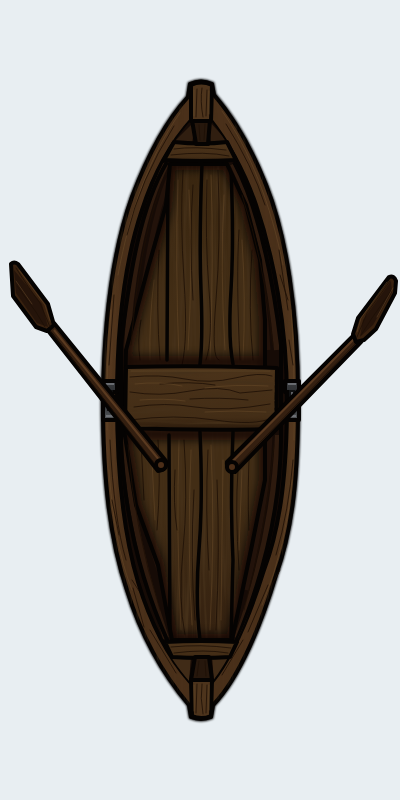
<!DOCTYPE html>
<html lang="en">
<head>
<meta charset="utf-8">
<title>Rowing boat from above</title>
<style>
:root{--water:#e8eef2;--ink:#050302;--wood:#402b15;--wood-light:#573b20;--wood-dark:#26170c;--shade:#160b06;--grain:#1d1006;--glint:#6b4c2b;--iron:#46484b;--iron-light:#7b7e82}
html,body{margin:0;width:400px;height:800px;overflow:hidden;background:var(--water)}
svg{display:block}
.outline{stroke:var(--ink);stroke-width:4;stroke-linejoin:round;stroke-linecap:round}
.plank{fill:url(#plank-tone)}
.seam{fill:none;stroke:var(--ink);stroke-width:3.5;stroke-linecap:round}
.grain{fill:none;stroke:var(--grain);stroke-width:1;stroke-linecap:round;opacity:.8}
.glint{fill:none;stroke:var(--glint);stroke-width:1;stroke-linecap:round;opacity:.5}
.rib{fill:none;stroke:var(--ink);stroke-width:4;stroke-linejoin:round}
</style>
</head>
<body>
<svg width="400" height="800" viewBox="0 0 400 800" role="img" aria-label="Wooden rowing boat with two oars, seen from above">
<defs>
<linearGradient id="plank-tone" x1="0" x2="0" y1="0" y2="1">
<stop offset="0" stop-color="#38250f"/><stop offset=".3" stop-color="#422d15"/><stop offset=".7" stop-color="#422d15"/><stop offset="1" stop-color="#342110"/>
</linearGradient>
<linearGradient id="seat-tone" x1="0" x2="0" y1="0" y2="1">
<stop offset="0" stop-color="#4b331a"/><stop offset=".8" stop-color="#432d16"/><stop offset="1" stop-color="#2b1a0b"/>
</linearGradient>
<linearGradient id="rim-tone" x1="0" x2="1" y1="0" y2="0">
<stop offset="0" stop-color="#5b3d22"/><stop offset=".1" stop-color="#4a301a"/><stop offset=".9" stop-color="#4a301a"/><stop offset="1" stop-color="#563a20"/>
</linearGradient>
<linearGradient id="iron-tone" x1="0" x2="0" y1="0" y2="1">
<stop offset="0" stop-color="#3a3c3f"/><stop offset=".5" stop-color="#26282a"/><stop offset="1" stop-color="#55585b"/>
</linearGradient>
<filter id="soft" x="-20%" y="-20%" width="140%" height="140%"><feGaussianBlur stdDeviation="4"/></filter>
<filter id="edge" x="-5%" y="-5%" width="110%" height="110%"><feGaussianBlur stdDeviation=".8"/></filter>
<filter id="long-grain" x="0" y="0" width="100%" height="100%">
<feTurbulence type="fractalNoise" baseFrequency=".3 .012" numOctaves="3" seed="7"/>
<feColorMatrix values="0 0 0 0 .06  0 0 0 0 .03  0 0 0 0 .01  2.6 0 0 0 -1.1"/>
</filter>
<filter id="cross-grain" x="0" y="0" width="100%" height="100%">
<feTurbulence type="fractalNoise" baseFrequency=".015 .28" numOctaves="3" seed="4"/>
<feColorMatrix values="0 0 0 0 .06  0 0 0 0 .03  0 0 0 0 .01  2.6 0 0 0 -1.15"/>
</filter>
<path id="hull" d="M190 84Q201 79 212 84L214 95C234 118 252 150 266 185C286 235 298 310 298 400C298 470 294 525 276 575C262 622 240 677 213 705L211 717Q201 721 191 717L189 705C162 673 140 632 127 590C110 540 103 480 103 400C104 315 113 250 132 197C146 160 165 122 188 97Z"/>
<path id="well" d="M193 118L209 118C228 142 244 170 256 205C273 255 287 325 287 400C287 470 281 525 264 570C250 615 232 657 212 682L190 682C168 657 151 625 138 582C124 535 117 470 117 400C117 325 125 260 142 210C154 172 173 140 193 118Z"/>
<path id="floor" d="M170 164L227 164L246 205L260 260L265 320V480L252 545L232 640H172L158 565L136 505L124 430L126 350L148 268L166 205Z"/>
<clipPath id="well-clip"><use href="#well"/></clipPath>
<clipPath id="floor-clip"><use href="#floor"/></clipPath>
<clipPath id="hull-clip"><use href="#hull"/></clipPath>
</defs>

<rect width="400" height="800" fill="var(--water)"/>

<g id="hull-rim">
<use href="#hull" fill="none" stroke="var(--ink)" stroke-width="5" filter="url(#edge)"/>
<use href="#hull" fill="url(#rim-tone)" class="outline"/>
<rect x="100" y="80" width="200" height="640" clip-path="url(#hull-clip)" filter="url(#long-grain)" opacity=".4"/>
<path class="glint" d="M180 113C150 155 130 210 118 275M111 310Q106 360 107 430M109 470Q114 545 132 590M222 111C250 150 271 205 283 265M291 310Q295 360 294 440M292 480Q287 545 262 605"/>
<path class="grain" d="M174 126Q140 180 127 235M114 295L109 365M110 440Q114 520 126 560M133 588L144 627M150 630L176 673M226 124Q252 165 265 205M279 250L288 310M293 460Q289 510 276 555M268 585L248 632M243 640L222 675M280 275l8 25M289 340l4 25M112 500l7 35M132 580l9 14M270 588l10-18"/>
</g>

<g id="interior">
<use href="#well" fill="var(--shade)" class="outline"/>
<g clip-path="url(#well-clip)">
<g id="side-strakes" fill="none">
<path stroke="#2d1a0e" stroke-width="6" d="M166 164C143 210 130 280 127 350M125 435C128 500 143 570 166 638M233 164C258 215 271 280 277 350M278 435C275 510 258 580 237 638"/>
<path stroke="#22120a" stroke-width="5" d="M170 175C154 215 145 265 136 350M132 435C136 495 150 545 169 600M234 180C252 225 264 280 268 350M270 435C268 490 258 540 246 590"/>
</g>
<use href="#floor" class="plank"/>
<g clip-path="url(#floor-clip)">
<rect x="120" y="160" width="150" height="484" filter="url(#long-grain)"/>
<path class="glint" d="M178 180Q175 260 179 360M189 190Q193 270 188 350M211 175Q214 260 210 360M224 195Q220 270 225 350M242 240Q246 300 243 360M154 280Q149 320 150 360M179 440Q176 530 181 630M191 450Q187 550 192 625M211 445Q215 530 210 630M223 460L221 620M242 470L239 550M151 440L155 520"/>
<path class="grain" d="M183 170Q180 220 184 280T182 365M193 185Q189 240 193 300M207 180Q205 240 209 290T206 360M218 170Q221 240 216 300T219 360M239 230Q236 280 240 360M252 250Q248 310 253 360M159 250Q156 310 160 360M141 320Q137 340 140 360M184 440Q188 500 183 550T185 635M194 490Q190 560 195 620M208 450Q205 510 209 570M217 480Q220 550 216 630M238 470Q235 510 239 570M250 440Q247 490 249 530M158 440Q161 480 157 530M141 440L144 500M175 470q-2 35 2 60"/>
<g id="floor-shadow" fill="none" stroke="#080402" stroke-width="13" opacity=".75" filter="url(#soft)">
<use href="#floor"/>
<path d="M120 362H280M120 434H280"/>
</g>
<path class="seam" d="M168 164L167 360M169 435L170 640M202 164Q199 240 201 290T200 364M200 432Q203 500 199 550T200 640M231 170Q234 240 231 290T233 364M233 432Q230 500 233 560L231 640"/>
</g>
<use href="#floor" class="rib"/>
<path class="rib" d="M167 162C141 206 130 270 121 345V440C124 515 141 582 168 642M234 162C260 210 273 280 281 345V440C280 515 260 585 236 642"/>
<path class="grain" stroke-width="2" d="M160 190Q139 245 131 345M242 195Q264 260 273 345M128 445Q134 530 160 610M274 445Q266 530 244 610"/>
</g>
</g>

<g id="bow-and-stern-benches">
<g clip-path="url(#well-clip)">
<path fill="var(--shade)" d="M160 116H245V146H160Z"/>
<path fill="#301e10" d="M196 120L173 143H192ZM208 120L229 143H211Z"/>
<path fill="var(--shade)" d="M160 654H245V686H160Z"/>
<path fill="#402b17" d="M168 656H191L189 682ZM236 656H212L214 682Z"/>
</g>
<path class="outline" stroke-width="3" fill="url(#seat-tone)" d="M174 142Q202 145 227 142L236 160Q201 162 164 160Z"/>
<path class="grain" d="M174 149Q194 146 226 150M171 155Q205 151 229 156"/>
<path class="outline" stroke-width="3" fill="url(#seat-tone)" d="M165 642Q201 640 237 642L230 657Q201 659 172 657Z"/>
<path class="grain" d="M171 647Q201 644 231 648M174 653Q205 649 228 653"/>
</g>

<g id="stem-posts">
<path class="outline" fill="var(--wood-dark)" d="M192 120H210L208 144H196Z"/>
<path class="outline" fill="#4d341c" d="M191 85Q201 80 212 85L211 121H191Z"/>
<path class="grain" d="M197 89L196 117M202 88Q200 101 203 117M207 90L206 116M199 125L200 140M205 124L204 140"/>
<path class="glint" d="M194 90V116M209 91V114"/>
<path class="outline" fill="var(--wood-dark)" d="M195 657H209L212 680H191Z"/>
<path class="outline" fill="#4d341c" d="M191 680H212L211 716Q201 720 192 716Z"/>
<path class="grain" d="M197 684L196 713M202 684Q200 698 203 714M207 685L206 713M199 661L197 676M205 661L206 676"/>
<path class="glint" d="M194 685V711M209 685V710"/>
</g>

<g id="thwart">
<path class="outline" fill="url(#seat-tone)" d="M126 367Q200 365 277 368L276 429Q200 431 125 428Z"/>
<rect x="128" y="370" width="147" height="57" filter="url(#cross-grain)" opacity=".9"/>
<path class="grain" d="M130 377Q160 374 185 379T235 378T272 376M130 392Q160 397 190 391T240 393L272 390M134 407Q165 402 195 407T270 404M130 420Q175 414 215 420T272 418M160 384Q190 381 215 385M190 399Q220 397 248 400"/>
<path class="glint" d="M131 371H270M135 384Q160 381 182 386M205 388Q235 384 268 386M140 400Q165 398 185 401M205 412Q235 410 266 412"/>
</g>

<g id="rowlocks">
<g id="rowlock">
<path class="outline" stroke-width="3" fill="url(#iron-tone)" d="M103 381H117V392H112V410H117V420H103Z"/>
<path fill="#111" d="M107 390H113V411H107Z"/>
<path fill="none" stroke="var(--iron-light)" stroke-width="1.5" d="M106 384H114M106 416H115M110 392V409"/>
</g>
<use href="#rowlock" transform="matrix(-1 0 0 1 402 0)"/>
</g>

<g id="oars">
<g id="left-oar">
<path class="outline" stroke-width="3.5" fill="#341f10" d="M46 328L54 323L166 461Q167 470 158 471Z"/>
<path fill="none" stroke="#5a3a20" stroke-width="2" d="M54 330L160 461"/>
<path class="grain" d="M50 331L155 464"/>
<path class="outline" fill="#38210f" d="M11 264Q14 261 18 264L48 304L54 325L47 331L36 327L13 296Z"/>
<path fill="#25140a" d="M14 270L42 304L48 327L37 323L16 293Z"/>
<path class="grain" stroke-width="2" d="M16 268Q30 290 40 303L50 327M17 286L36 312L45 327"/>
<path class="glint" d="M19 270L45 305L50 321M16 281L32 304"/>
<circle class="outline" stroke-width="2.5" cx="161" cy="465" r="5" fill="#4c2e18"/>
</g>
<g id="right-oar">
<path class="outline" stroke-width="3.5" fill="#341f10" d="M354 335L361 342L235 472Q226 472 227 462Z"/>
<path fill="none" stroke="#5a3a20" stroke-width="2" d="M354 339L233 461"/>
<path class="grain" d="M357 342L237 466"/>
<path class="outline" fill="#38210f" d="M389 277Q394 275 396 281L395 293L376 329L364 340L356 342L353 334L358 318Z"/>
<path fill="#25140a" d="M391 281L392 292L373 325L360 337L363 320Z"/>
<path class="grain" stroke-width="2" d="M390 281L367 313L357 337M391 291L372 318L361 335"/>
<path class="glint" d="M387 282L361 318L357 332M393 288L377 317"/>
<circle class="outline" stroke-width="2.5" cx="232" cy="467" r="5" fill="#4c2e18"/>
</g>
</g>
</svg>
</body>
</html>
= = = =
#### [Exercise]
Take each line above that contains "linecap" and copy it out.

#### [Output for this task]
.outline{stroke:var(--ink);stroke-width:4;stroke-linejoin:round;stroke-linecap:round}
.seam{fill:none;stroke:var(--ink);stroke-width:3.5;stroke-linecap:round}
.grain{fill:none;stroke:var(--grain);stroke-width:1;stroke-linecap:round;opacity:.8}
.glint{fill:none;stroke:var(--glint);stroke-width:1;stroke-linecap:round;opacity:.5}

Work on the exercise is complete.